Get Help From a Professional Forester

Have the Division of Forestry develop a free-of-charge, forest stewardship plan for your woodlands.  The forester can advise you if you have any merchantable timber.  Further, hire a consulting forester to determine the timber value.  This information can be used to determine the basis for capital gains if you are planning to sell timber in the future and the consultant can also alert you to potentially valuable timber that might be at risk relative to timber theft.

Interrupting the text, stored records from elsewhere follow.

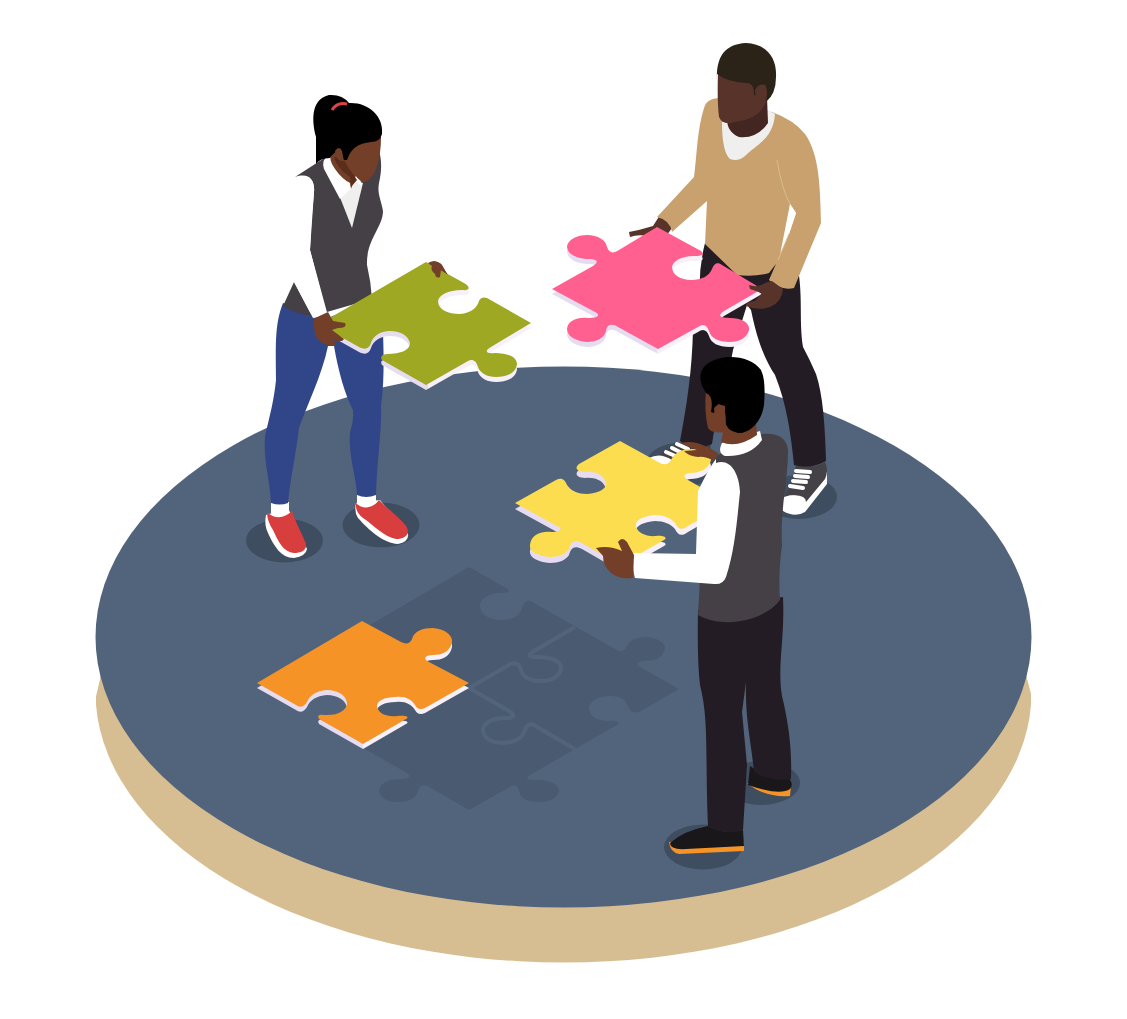
<!DOCTYPE html>
<html lang="en">
<head>
<meta charset="utf-8">
<title>Team assembling a puzzle</title>
<style>
:root {
  --floor: #52647c; --slot: #4a5a71; --shadow: #3e4e60; --rim: #d7be92;
  --orange: #f59327; --green: #9fa822; --pink: #ff608f; --yellow: #fddd50;
  --edge-left: #e6dcf2; --edge-right: #f7f0f8;
  --skin: #733f28; --skin-deep: #57332a; --skin-shade: #432622;
  --hair: #000; --hair-brown: #2b2218; --vest: #454045; --trousers: #231c24;
  --jeans: #314689; --sweater: #c9a16f; --shirt: #fff; --shirt-shade: #efefed;
  --red: #d93e3f; --shoe: #19171a; --sneaker: #454247;
}
html, body { margin: 0; background: #fff; overflow: hidden; }
svg { display: block; width: 1127px; height: 1019px; }
.floor { fill: var(--floor); } .slot { fill: var(--slot); } .rim { fill: var(--rim); }
.shadow { fill: var(--shadow); }
.seam { fill: none; stroke: var(--floor); stroke-width: 4; }
.edge { fill: url(#edge-tone); }
.orange { fill: var(--orange); } .green { fill: var(--green); }
.pink { fill: var(--pink); } .yellow { fill: var(--yellow); }
.skin { fill: var(--skin); } .skin-deep { fill: var(--skin-deep); } .skin-shade { fill: var(--skin-shade); }
.hair { fill: var(--hair); } .hair-brown { fill: var(--hair-brown); }
.vest { fill: var(--vest); } .trousers { fill: var(--trousers); } .jeans { fill: var(--jeans); }
.sweater { fill: var(--sweater); } .shirt { fill: var(--shirt); } .shirt-shade { fill: var(--shirt-shade); }
.red { fill: var(--red); } .shoe { fill: var(--shoe); } .sneaker { fill: var(--sneaker); }
.laces { fill: none; stroke: var(--shirt); stroke-width: 4; stroke-linecap: round; }
.fold { fill: none; stroke: #dcbb8c; stroke-width: 1; }
</style>
</head>
<body>
<svg viewBox="0 0 1127 1019" role="img" aria-label="Three people carry puzzle pieces to a round platform">
  <defs>
    <linearGradient id="edge-tone">
      <stop offset=".5" stop-color="var(--edge-left)"/>
      <stop offset=".5" stop-color="var(--edge-right)"/>
    </linearGradient>
    <path id="piece-orange" d="M362 621L401 642Q409 646 412 639C414 631 423 628 433 628C446 629 453 636 452 642C450 652 442 655 433 655C424 655 423 659 429 662L469 683L425 708Q418 711 415 705C411 699 405 696 396 697C384 697 377 701 377 706C378 714 387 717 397 716C406 715 410 717 406 719L363 744L319 719Q316 714 324 715C338 716 347 710 347 703C346 695 337 690 327 690C316 691 310 695 307 702C304 707 300 708 296 705L257 683Z"/>
    <path id="piece-green" d="M426 262L464 283C471 287 470 291 462 290C448 290 438 295 438 302C439 310 448 314 460 314C471 313 477 308 479 301Q481 296 487 298L531 323L491 347C484 351 486 354 495 353C508 353 517 357 517 364C516 373 507 377 496 377C487 377 480 373 478 367C476 360 472 359 468 361L426 385L382 360Q379 355 387 354C401 354 410 350 410 343C408 335 400 331 390 331C380 331 373 336 371 343C369 349 365 350 359 347L325 328L328 319Z"/>
    <path id="piece-pink" d="M657 227L701 251C705 255 702 256 694 256C681 256 673 261 672 267C672 275 681 280 691 280C702 280 709 276 712 269C714 263 718 262 722 265L762 289L724 311C717 316 720 318 730 318C742 318 750 323 749 330C747 338 739 342 730 342C718 342 711 338 709 331C707 325 703 323 698 327L658 349L618 327C612 323 607 324 606 331C604 338 597 342 587 342C575 341 567 336 567 329C568 321 576 317 588 318C598 318 601 315 595 312L552 289L593 266C600 261 597 259 586 259C574 258 567 253 567 246C569 239 577 235 587 235C598 235 606 240 607 247C609 253 613 254 619 250Z"/>
    <path id="piece-yellow" d="M620 441L660 463C666 466 670 463 672 458C676 452 683 449 692 449C705 450 711 455 711 460C709 469 700 473 690 473C683 474 683 477 688 480L728 503L688 526C681 531 678 529 675 523C671 518 664 515 655 515C643 516 635 520 636 526C637 533 647 537 656 536C664 535 668 538 664 540L620 565L582 543C574 539 571 542 569 549C566 554 559 557 550 557C537 556 529 551 530 545C531 536 539 531 551 532C560 532 564 529 557 526L515 503L556 480C562 477 565 480 567 485C571 491 578 494 587 494C599 493 606 489 606 484C605 476 597 471 585 472C577 472 574 468 579 464Z"/>
  </defs>

  <g id="platform">
    <path class="rim" d="M96 637V705A468 270 0 0 0 1031 705V637Z"/>
    <path fill="#fff" d="M94 637H97L101 675L94 705ZM1030 637H1034V705L1026 675Z"/>
    <ellipse class="floor" cx="563.5" cy="637" rx="468" ry="270.5"/>
  </g>

  <g id="puzzle-slot">
    <path class="slot" d="M469 567L506 588C511 591 509 593 502 593C488 593 480 599 480 606C481 615 490 620 502 620C512 620 520 616 522 608C524 600 529 599 534 603L615 649C621 653 625 651 627 646C630 640 637 637 647 637C658 638 665 643 665 648C664 657 656 661 646 661C638 661 635 664 640 667L679 689L641 711C633 715 630 711 627 704C624 698 618 696 609 696C596 697 589 702 589 709C590 717 598 721 609 721C619 720 622 723 615 726L530 775C524 779 528 780 538 780C551 780 559 785 559 791C557 799 549 802 539 802C528 802 521 799 519 791C517 785 513 784 508 788L469 810L429 787C423 784 419 786 418 792C415 799 408 802 399 802C386 802 379 797 379 791C380 783 388 779 400 779C410 779 412 776 407 773L363 748V629Z"/>
    <path class="seam" d="M575 627L534 651C526 656 530 657 538 657C553 657 562 662 561 669C559 677 551 681 541 681C529 681 522 676 521 670C519 662 513 662 507 666L469 688L509 711C516 715 514 718 506 718C491 718 482 724 483 731C484 739 493 743 504 743C516 742 523 737 525 730C527 723 532 723 537 727L575 749"/>
  </g>

  <g id="floor-shadows" class="shadow">
    <ellipse cx="284.500" cy="540.500" rx="38.500" ry="22"/>
    <ellipse cx="381" cy="525" rx="38.500" ry="22.500"/>
    <ellipse cx="684" cy="464" rx="38" ry="22"/>
    <ellipse cx="799" cy="497" rx="38" ry="22"/>
    <ellipse cx="703" cy="847" rx="39" ry="22.500"/>
    <ellipse cx="761" cy="783" rx="39" ry="22"/>
  </g>

  <g id="orange-piece">
    <use href="#piece-orange" class="edge" y="5"/>
    <use href="#piece-orange" class="orange"/>
  </g>

  <g id="woman">
    <g id="woman-shoes">
      <path class="shirt" d="M266 515Q264 525 268 533C274 546 281 558 294 558Q306 556 307 549L288 508Z"/>
      <path class="red" d="M267 512C275 520 285 518 292 511C296 524 302 533 306 544C307 551 300 553 294 553C283 552 278 541 273 530Q267 521 267 512Z"/>
      <path class="shirt" d="M271 502H289V513Q280 519 271 513Z"/>
      <path class="shirt" d="M356 503Q354 512 358 518C368 529 382 543 398 544Q409 542 408 534L380 500Z"/>
      <path class="red" d="M356 503C364 511 374 507 379 500C388 509 400 518 406 526C411 534 405 539 396 539C384 537 375 526 363 518Q355 512 356 503Z"/>
      <path class="shirt" d="M357 493H376V503Q367 510 357 504Z"/>
    </g>
    <path class="jeans" d="M283 303L328 318L372 300L383 332C384 360 384 388 381 405C382 430 377 460 376 495Q366 499 357 495C356 475 348 455 350 432Q354 420 353 410C345 395 338 370 334 346H328C322 375 307 405 299 428C296 455 290 480 288 503Q280 506 271 503C270 480 263 460 265 436C270 415 274 400 276 380C276 350 274 325 283 303Z"/>
    <path class="vest" d="M294 282L283 306Q295 314 313 316L372 299Q371 282 367 265C366 240 383 227 383 211C381 199 377 194 379 183C382 170 382 158 378 148L350 170L329 155L295 177C310 172 315 181 314 192Q311 220 310 250L326 312L312 316Z"/>
    <path class="shirt" d="M295 178C310 173 315 181 314 192L310 250L328 316L313 318L294 282Z"/>
    <path class="shirt-shade" d="M330 172L354 180L363 183L352 228Z"/>
    <path class="shirt" d="M329 154Q321 160 324 169L340 199L352 188L354 180L362 186L360 178Z"/>
    <path class="skin" d="M331 149Q328 160 335 169Q342 179 350 183L351 189L355 178L362 160Z"/>
    <path fill="#5b2e1b" d="M343 158L348 167L357 180L351 187L350 177Q336 167 334 157Z"/>
    <path class="skin" d="M344 157L350 132L381 137Q381 154 377 166Q372 181 363 182Q355 179 347 160Z"/>
    <path class="hair" d="M316 164V137C311 118 312 99 329 95Q342 94 349 103C368 102 384 116 382 134Q380 142 371 142C355 144 351 150 347 160H343L340 149Q333 153 330 158Q320 158 316 164Z"/>
    <path class="skin" d="M335 151Q339 145 342 151L344 161Q336 162 335 151Z"/>
    <path fill="none" stroke="#df4345" stroke-width="3" d="M332 110Q337 102 347 104"/>
    <path class="skin" d="M428 264Q435 258 442 265L448 276L438 276Z"/>
    <use href="#piece-green" class="edge" y="5"/>
    <use href="#piece-green" class="green"/>
    <path class="skin" d="M428 263Q434 259 441 264L448 275L441 270L440 277Q436 279 435 274Q430 270 432 266Z"/>
    <path class="skin" d="M313 319L328 312L333 321L345 323Q348 328 338 328L332 330L344 339Q342 343 334 340L336 346Q322 347 315 335Z"/>
  </g>

  <g id="man-in-sweater">
    <g id="sneaker-far">
      <path class="sneaker" d="M684 441L711 444L706 466L668 470Q650 464 651 459Z"/>
      <path class="shirt" d="M649 458Q660 452 672 460L678 470H658Z"/>
      <path class="laces" d="M666 452L680 458M672 448L684 454M677 444L688 449"/>
    </g>
    <g id="sneaker-near">
      <path class="shirt" d="M783 499Q780 507 783 511Q795 518 805 512L827 484V472Z"/>
      <path class="sneaker" d="M796 464Q811 470 825 462Q829 470 825 479L806 502Q806 493 785 496Q794 482 796 464Z"/>
      <path class="shirt" d="M784 497Q797 493 805 500L802 512Q790 516 783 509Z"/>
      <path class="laces" d="M796 471L810 472M795 476L808 477M793 481L806 482M790 486L803 488"/>
    </g>
    <path class="trousers" d="M705 243Q698 270 700 300L693 330C692 370 687 405 680 441Q695 452 712 444C716 415 727 385 733 350L747 305L751 310C757 340 765 360 775 375C787 405 791 435 794 465Q810 470 826 461C825 425 823 395 816 374Q810 360 803 347C799 320 803 300 798 268Z"/>
    <path class="skin-deep" d="M629 232Q640 230 653 226L660 215L674 225L667 235Q655 233 647 236Q638 234 630 237Z"/>
    <path class="sweater" d="M718 98Q706 99 704 108C697 130 697 155 694 177L657 217Q670 220 672 232L707 201L705 244L737 275Q755 277 769 273L779 260L790 204L796 213L789 234L769 280Q780 291 794 288L821 223C820 190 820 155 805 134Q794 120 772 112Z"/>
    <path class="fold" d="M777 160Q782 190 790 204M789 234L778 260"/>
    <path class="shirt" d="M790 204L796 213L789 234Z"/>
    <path class="shirt-shade" d="M722 122Q722 152 730 159Q738 162 745 156C756 144 773 140 775 114L768 110Z"/>
    <path class="skin-shade" d="M727 119Q727 132 739 137Q757 139 768 123L767 97Z"/>
    <path class="skin-deep" d="M718 73Q717 100 719 117Q723 126 735 122Q757 119 764 106Q771 94 766 82Z"/>
    <path class="hair-brown" d="M717 80C716 58 724 44 746 43C768 44 777 59 776 77Q776 94 766 102Q768 91 765 84L757 96L754 95Q755 83 746 83Q727 82 717 74Z"/>
    <path class="skin-deep" d="M755 90Q759 83 765 85Q769 94 764 101L756 102Z"/>
    <use href="#piece-pink" class="edge" y="5"/>
    <use href="#piece-pink" class="pink"/>
    <path class="skin-deep" d="M749 285Q758 288 765 283L772 281L783 289Q782 302 770 307Q758 311 746 306Q745 302 755 301L762 293L750 289Z"/>
  </g>

  <g id="man-in-vest">
    <g id="dress-shoes">
      <path class="orange" d="M747 783Q765 798 790 796L791 786Z"/>
      <path class="shoe" d="M750 766Q770 780 789 778Q794 785 790 789Q780 796 748 785Z"/>
      <path class="orange" d="M669 842Q670 852 679 854L744 851V842Z"/>
      <path class="shoe" d="M708 826Q725 835 743 830L744 846L686 849Q670 850 670 843Q683 831 708 826Z"/>
    </g>
    <path class="trousers" d="M698 610Q697 660 700 685C709 720 705 755 708 826Q725 836 743 830L747 765L742 712L746 682C745 720 751 740 754 772Q770 782 791 779C792 750 789 725 782 696C777 665 785 640 783 597Z"/>
    <use href="#piece-yellow" class="edge" y="6"/>
    <use href="#piece-yellow" class="yellow"/>
    <path class="skin" d="M681 443Q692 440 705 446L718 453L714 461Q705 456 698 457Q688 456 684 451L697 450Z"/>
    <path class="vest" d="M718 455L762 434Q786 432 788 450C788 480 780 510 782 545Q778 575 780 600C765 620 725 630 698 615L701 560L711 470Z"/>
    <path class="shirt" d="M716 459Q709 468 698 491L696 554L633 553Q632 568 635 578L714 584Q723 585 726 577C735 550 737 520 740 492C739 471 729 458 716 463Z"/>
    <path class="shirt" d="M722 443Q717 453 725 456Q750 457 762 440L760 431Z"/>
    <path class="skin" d="M724 428L721 442Q737 449 757 435L756 422Z"/>
    <path class="skin" d="M706 389Q704 412 708 428Q712 434 726 432L735 410L723 390Z"/>
    <path class="hair" d="M702 386Q697 372 707 364C722 353 750 355 761 370Q766 380 764 405C761 425 747 434 738 433Q726 431 725 420V406L718 404L714 413L711 412Q714 396 706 393Z"/>
    <path class="skin" d="M714 408Q719 402 724 407Q727 419 725 427L716 423Z"/>
    <path class="skin" d="M596 548Q609 545 622 551L618 542Q622 536 627 542L634 555L633 578Q620 580 611 573Q603 566 603 556Z"/>
  </g>
</svg>
</body>
</html>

It is a crime to trespass and steal timber.  In Kentucky, trespass in a wooded area is a Class B misdemeanor with a $250 fine and 90 days in jail when a fence is crossed.  If no fence is crossed and someone knowingly crossed the boundary it is a $100 fine.  Proof of the latter generally requires the boundaries to be marked or clearly designated, and/or proof that the person had been notified of clear boundary designations.  If either of these occurred and over $300 of timber was removed, then the person could be charged with a Class D felony theft punishable by one to five years in prison.  Victims have the right to be compensated for the value of the timber stolen and the cost of repairing damages (including damages from a trespass if no timber was cut).  However, to obtain compensation above and beyond what is provided for by criminal law or if the person cutting your timber was not convicted then you can sue under the Timber Trespass Law (civil law KRS 364.130).  This law indicates that you can sue for triple compensation of stumpage value and damages if you were not contacted in writing seven days prior to when the adjacent harvest started, or if you were notified and you objected to the harvest and boundaries as they were presented. 

For additional information about timber theft and trespass, please review the University of Kentucky, Department of Forestry's Timber Theft and Trespass publication.

This is a photo of a stump of a tree that was stolen.